Production of middle fibre in Australia and New Zealand has been sporadic with the result that processors have been reluctant to base processing on availability of an unreliable source of raw material. The raw material is also highly variable with several types evident within the cashgora category, but because of the small quantities, processors have tended to place the types together for processing. Production in New Zealand increased dramatically in response to an interested and enthusiastic processor purchasing fibre. However, production declined to almost nothing in the mid 1990’s response to price signals of cashgora relative to cashmere.
Middle fibre still needs to be dehaired using a similar process to that employed to remove the hair from cashmere fleece. It is speculated that some types of cashgora may be more difficult to dehair than cashmere because they contain a continuous distribution of fibre in diameters between cashmere type, through mohair types and on to hair.
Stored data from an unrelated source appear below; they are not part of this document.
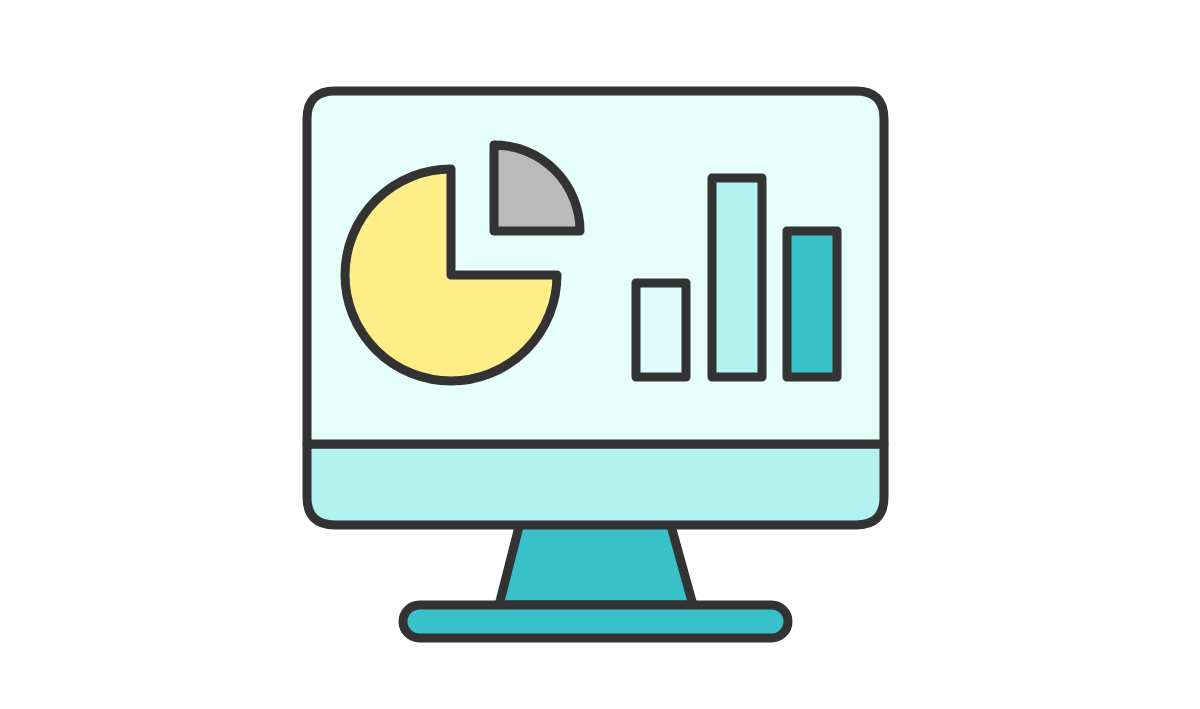
<!DOCTYPE html>
<html lang="en">
<head>
<meta charset="utf-8">
<title>Analytics Monitor</title>
<style>
  :root {
    --ink: #333333;
    --screen: #e6fffb;
    --chin: #b3f2f0;
    --teal: #38c1c9;
    --pale-bar: #e0fbfb;
    --mid-bar: #b3f2f0;
    --pie-yellow: #ffee88;
    --pie-grey: #bbbbbb;
    --page: #ffffff;
  }
  html, body {
    margin: 0;
    padding: 0;
    overflow: hidden;
    background: var(--page);
  }
  .canvas {
    width: 1200px;
    height: 709px;
    display: block;
  }
  .outline {
    stroke: var(--ink);
    stroke-width: 9;
    stroke-linejoin: round;
    stroke-linecap: round;
  }
</style>
</head>
<body>
<svg class="canvas" viewBox="0 0 1200 709" xmlns="http://www.w3.org/2000/svg" role="img" aria-label="Monitor displaying a pie chart and a bar chart">
  <g class="monitor-stand">
    <path class="outline" d="M522 515 L499 605 L693 605 L668 515 Z" fill="var(--teal)"/>
    <rect class="outline" x="403" y="605" width="385" height="33" rx="16.5" fill="var(--teal)"/>
  </g>

  <g class="monitor-body">
    <path class="outline" d="M307 444 L884 444 L884 497 Q884 525 856 525 L335 525 Q307 525 307 497 Z" fill="var(--chin)"/>
    <path class="outline" d="M335 91 L856 91 Q884 91 884 119 L884 444 L307 444 L307 119 Q307 91 335 91 Z" fill="var(--screen)"/>
  </g>

  <g class="pie-chart">
    <path class="outline" d="M451 169 A106 106 0 1 0 557 275 L451 275 Z" fill="var(--pie-yellow)"/>
    <path class="outline" d="M494 145 A86 86 0 0 1 580 231 L494 231 Z" fill="var(--pie-grey)"/>
  </g>

  <g class="bar-chart">
    <rect class="outline" x="636" y="283" width="50" height="94" fill="var(--pale-bar)"/>
    <rect class="outline" x="712" y="178" width="50" height="199" fill="var(--mid-bar)"/>
    <rect class="outline" x="787" y="231" width="50" height="146" fill="var(--teal)"/>
  </g>
</svg>
</body>
</html>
It is thought that the intermediate fibres which approach the fibre diameter of hair may make the removal of hair difficult or more costly. In addition, at times when fine kid mohair is competitively priced, the dehairing cost associated with cashgora may make it less attractive for purchase, particularly for those types with some mohair-like characteristics.
Some commentators have suggested that coarse fibre of cashmere appearance should be marketed and sold as cashmere. Conversely a number of processors have suggested that a strategy such as this runs the risk of perpetuating the myth that Australian cashmere is coarse and of mohair-hybrid type. In particular at least one major international processor has stated that marketing this fibre as cashmere is fraudulent.
The fibre with a cashmere appearance, particularly if it falls in the range of mean fibre diameter 19 to 20 um, does however appear to have a number of attractive features. It is distinctly different to kid Mohair, it has a handle somewhat akin to cashmere, but with a sleeker, smoother surface and generally higher lustre. It generally has greater length and higher tensile strength than finer fibre. These attributes suggest that high quality fabric for suiting could be made using the worsted spinning process. It is likely that attempts will again be made to popularise this fibre, since it will continue to be produced in Australia, New Zealand and internationally from time to time, and perhaps deliberately encouraged if found desirable. However, work remains to be done on its description and marketing. Attempts to call this fibre cashmere are likely to continue to be met with resistance from proponents of the existing definitions of cashmere.
© 2000 ACGA